Problem requirements
Your copy should match the records below exactly, except for the pictures.

Records from a collection:
* * * * * * *
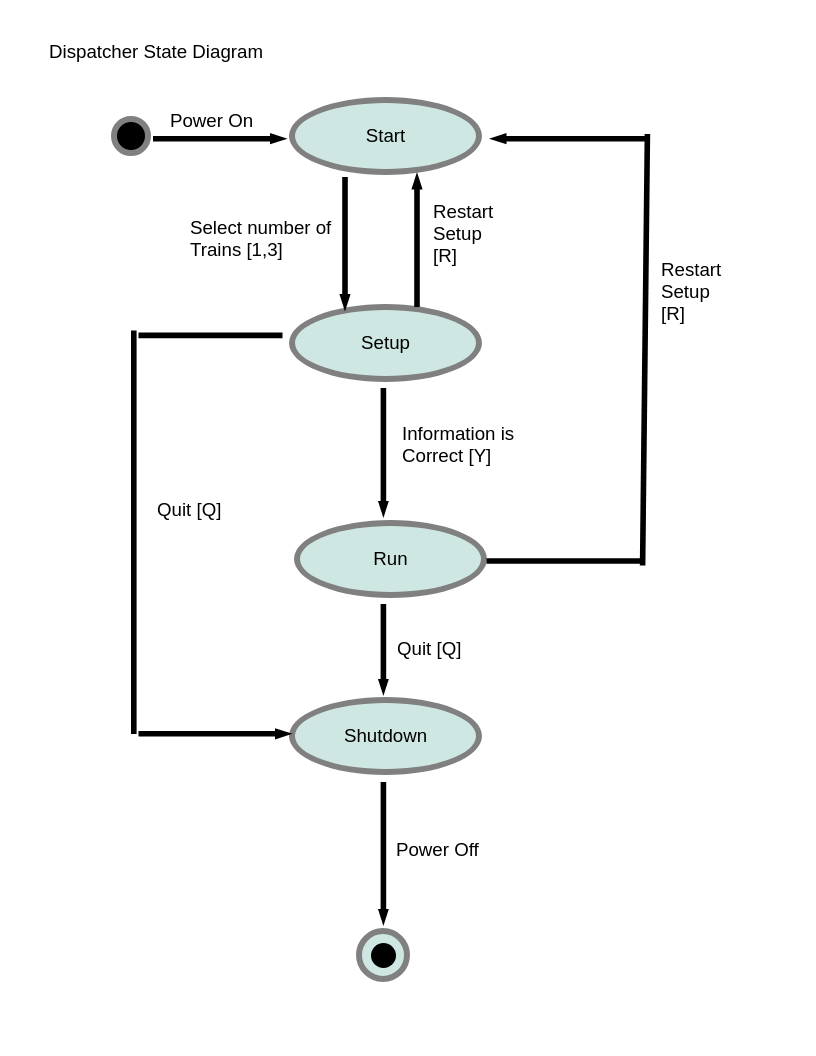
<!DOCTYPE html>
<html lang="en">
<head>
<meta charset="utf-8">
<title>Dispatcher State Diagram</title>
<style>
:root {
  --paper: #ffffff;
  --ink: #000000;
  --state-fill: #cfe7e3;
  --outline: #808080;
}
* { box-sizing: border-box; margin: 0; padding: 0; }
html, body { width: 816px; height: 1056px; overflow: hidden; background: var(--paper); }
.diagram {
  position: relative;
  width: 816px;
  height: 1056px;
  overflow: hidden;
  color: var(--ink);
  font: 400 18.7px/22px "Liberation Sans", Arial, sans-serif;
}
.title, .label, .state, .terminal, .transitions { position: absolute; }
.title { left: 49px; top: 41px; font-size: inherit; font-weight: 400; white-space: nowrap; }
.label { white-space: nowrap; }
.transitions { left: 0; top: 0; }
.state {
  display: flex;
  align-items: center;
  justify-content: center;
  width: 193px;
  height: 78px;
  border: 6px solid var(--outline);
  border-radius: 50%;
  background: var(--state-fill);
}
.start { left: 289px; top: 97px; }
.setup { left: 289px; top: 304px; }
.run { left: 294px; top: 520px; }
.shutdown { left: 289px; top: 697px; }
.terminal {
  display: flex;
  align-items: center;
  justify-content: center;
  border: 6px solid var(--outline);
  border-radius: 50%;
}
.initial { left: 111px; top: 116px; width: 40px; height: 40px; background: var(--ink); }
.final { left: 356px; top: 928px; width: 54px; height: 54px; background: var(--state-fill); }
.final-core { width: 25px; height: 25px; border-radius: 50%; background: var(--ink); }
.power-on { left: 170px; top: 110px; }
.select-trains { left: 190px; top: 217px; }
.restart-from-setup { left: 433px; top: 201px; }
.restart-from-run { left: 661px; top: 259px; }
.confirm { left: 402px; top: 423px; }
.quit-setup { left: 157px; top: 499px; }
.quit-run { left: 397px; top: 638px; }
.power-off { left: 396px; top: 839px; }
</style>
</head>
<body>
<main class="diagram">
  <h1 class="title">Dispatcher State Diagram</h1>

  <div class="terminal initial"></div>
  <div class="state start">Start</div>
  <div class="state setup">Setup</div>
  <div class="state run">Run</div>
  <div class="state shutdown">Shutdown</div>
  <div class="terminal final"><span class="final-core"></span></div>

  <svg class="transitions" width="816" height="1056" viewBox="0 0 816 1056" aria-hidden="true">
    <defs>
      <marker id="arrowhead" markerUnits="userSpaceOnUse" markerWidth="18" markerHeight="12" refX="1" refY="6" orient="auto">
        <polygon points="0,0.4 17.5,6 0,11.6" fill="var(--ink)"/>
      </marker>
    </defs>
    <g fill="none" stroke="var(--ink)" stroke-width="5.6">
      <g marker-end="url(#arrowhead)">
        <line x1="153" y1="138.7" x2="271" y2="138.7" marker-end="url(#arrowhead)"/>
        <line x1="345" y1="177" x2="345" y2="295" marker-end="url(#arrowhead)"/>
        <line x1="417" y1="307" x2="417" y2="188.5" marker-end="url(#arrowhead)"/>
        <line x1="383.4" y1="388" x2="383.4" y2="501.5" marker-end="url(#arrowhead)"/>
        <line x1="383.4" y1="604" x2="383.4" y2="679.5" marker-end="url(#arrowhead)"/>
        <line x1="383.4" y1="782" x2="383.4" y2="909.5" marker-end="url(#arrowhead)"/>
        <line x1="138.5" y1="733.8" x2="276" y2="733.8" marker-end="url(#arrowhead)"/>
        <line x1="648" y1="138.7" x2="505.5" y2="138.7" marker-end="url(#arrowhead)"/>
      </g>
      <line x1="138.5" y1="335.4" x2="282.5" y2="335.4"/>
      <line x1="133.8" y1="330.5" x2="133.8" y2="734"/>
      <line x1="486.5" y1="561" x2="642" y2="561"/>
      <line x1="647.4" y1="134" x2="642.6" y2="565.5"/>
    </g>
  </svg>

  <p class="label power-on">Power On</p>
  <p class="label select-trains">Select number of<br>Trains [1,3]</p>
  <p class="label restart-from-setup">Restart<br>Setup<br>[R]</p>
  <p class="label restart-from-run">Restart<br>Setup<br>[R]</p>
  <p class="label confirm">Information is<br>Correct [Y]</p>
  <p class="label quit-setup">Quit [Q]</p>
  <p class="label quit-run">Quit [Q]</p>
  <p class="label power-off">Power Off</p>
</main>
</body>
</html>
* * * * * * *
Exercise output
<!DOCTYPE html>
<html lang="en">
<head>
<meta charset="utf-8">
<title>Dispatcher State Diagram</title>
<style>
:root {
  --paper: #ffffff;
  --ink: #000000;
  --state-fill: #cfe7e3;
  --outline: #808080;
}
* { box-sizing: border-box; margin: 0; padding: 0; }
html, body { width: 816px; height: 1056px; overflow: hidden; background: var(--paper); }
.diagram {
  position: relative;
  width: 816px;
  height: 1056px;
  overflow: hidden;
  color: var(--ink);
  font: 400 18.7px/22px "Liberation Sans", Arial, sans-serif;
}
.title, .label, .state, .terminal, .transitions { position: absolute; }
.title { left: 49px; top: 41px; font-size: inherit; font-weight: 400; white-space: nowrap; }
.label { white-space: nowrap; }
.transitions { left: 0; top: 0; }
.state {
  display: flex;
  align-items: center;
  justify-content: center;
  width: 193px;
  height: 78px;
  border: 6px solid var(--outline);
  border-radius: 50%;
  background: var(--state-fill);
}
.start { left: 289px; top: 97px; }
.setup { left: 289px; top: 304px; }
.run { left: 294px; top: 520px; }
.shutdown { left: 289px; top: 697px; }
.terminal {
  display: flex;
  align-items: center;
  justify-content: center;
  border: 6px solid var(--outline);
  border-radius: 50%;
}
.initial { left: 111px; top: 116px; width: 40px; height: 40px; background: var(--ink); }
.final { left: 356px; top: 928px; width: 54px; height: 54px; background: var(--state-fill); }
.final-core { width: 25px; height: 25px; border-radius: 50%; background: var(--ink); }
.power-on { left: 170px; top: 110px; }
.select-trains { left: 190px; top: 217px; }
.restart-from-setup { left: 433px; top: 201px; }
.restart-from-run { left: 661px; top: 259px; }
.confirm { left: 402px; top: 423px; }
.quit-setup { left: 157px; top: 499px; }
.quit-run { left: 397px; top: 638px; }
.power-off { left: 396px; top: 839px; }
</style>
</head>
<body>
<main class="diagram">
  <h1 class="title">Dispatcher State Diagram</h1>

  <div class="terminal initial"></div>
  <div class="state start">Start</div>
  <div class="state setup">Setup</div>
  <div class="state run">Run</div>
  <div class="state shutdown">Shutdown</div>
  <div class="terminal final"><span class="final-core"></span></div>

  <svg class="transitions" width="816" height="1056" viewBox="0 0 816 1056" aria-hidden="true">
    <defs>
      <marker id="arrowhead" markerUnits="userSpaceOnUse" markerWidth="18" markerHeight="12" refX="1" refY="6" orient="auto">
        <polygon points="0,0.4 17.5,6 0,11.6" fill="var(--ink)"/>
      </marker>
    </defs>
    <g fill="none" stroke="var(--ink)" stroke-width="5.6">
      <g marker-end="url(#arrowhead)">
        <line x1="153" y1="138.7" x2="271" y2="138.7" marker-end="url(#arrowhead)"/>
        <line x1="345" y1="177" x2="345" y2="295" marker-end="url(#arrowhead)"/>
        <line x1="417" y1="307" x2="417" y2="188.5" marker-end="url(#arrowhead)"/>
        <line x1="383.4" y1="388" x2="383.4" y2="501.5" marker-end="url(#arrowhead)"/>
        <line x1="383.4" y1="604" x2="383.4" y2="679.5" marker-end="url(#arrowhead)"/>
        <line x1="383.4" y1="782" x2="383.4" y2="909.5" marker-end="url(#arrowhead)"/>
        <line x1="138.5" y1="733.8" x2="276" y2="733.8" marker-end="url(#arrowhead)"/>
        <line x1="648" y1="138.7" x2="505.5" y2="138.7" marker-end="url(#arrowhead)"/>
      </g>
      <line x1="138.5" y1="335.4" x2="282.5" y2="335.4"/>
      <line x1="133.8" y1="330.5" x2="133.8" y2="734"/>
      <line x1="486.5" y1="561" x2="642" y2="561"/>
      <line x1="647.4" y1="134" x2="642.6" y2="565.5"/>
    </g>
  </svg>

  <p class="label power-on">Power On</p>
  <p class="label select-trains">Select number of<br>Trains [1,3]</p>
  <p class="label restart-from-setup">Restart<br>Setup<br>[R]</p>
  <p class="label restart-from-run">Restart<br>Setup<br>[R]</p>
  <p class="label confirm">Information is<br>Correct [Y]</p>
  <p class="label quit-setup">Quit [Q]</p>
  <p class="label quit-run">Quit [Q]</p>
  <p class="label power-off">Power Off</p>
</main>
</body>
</html>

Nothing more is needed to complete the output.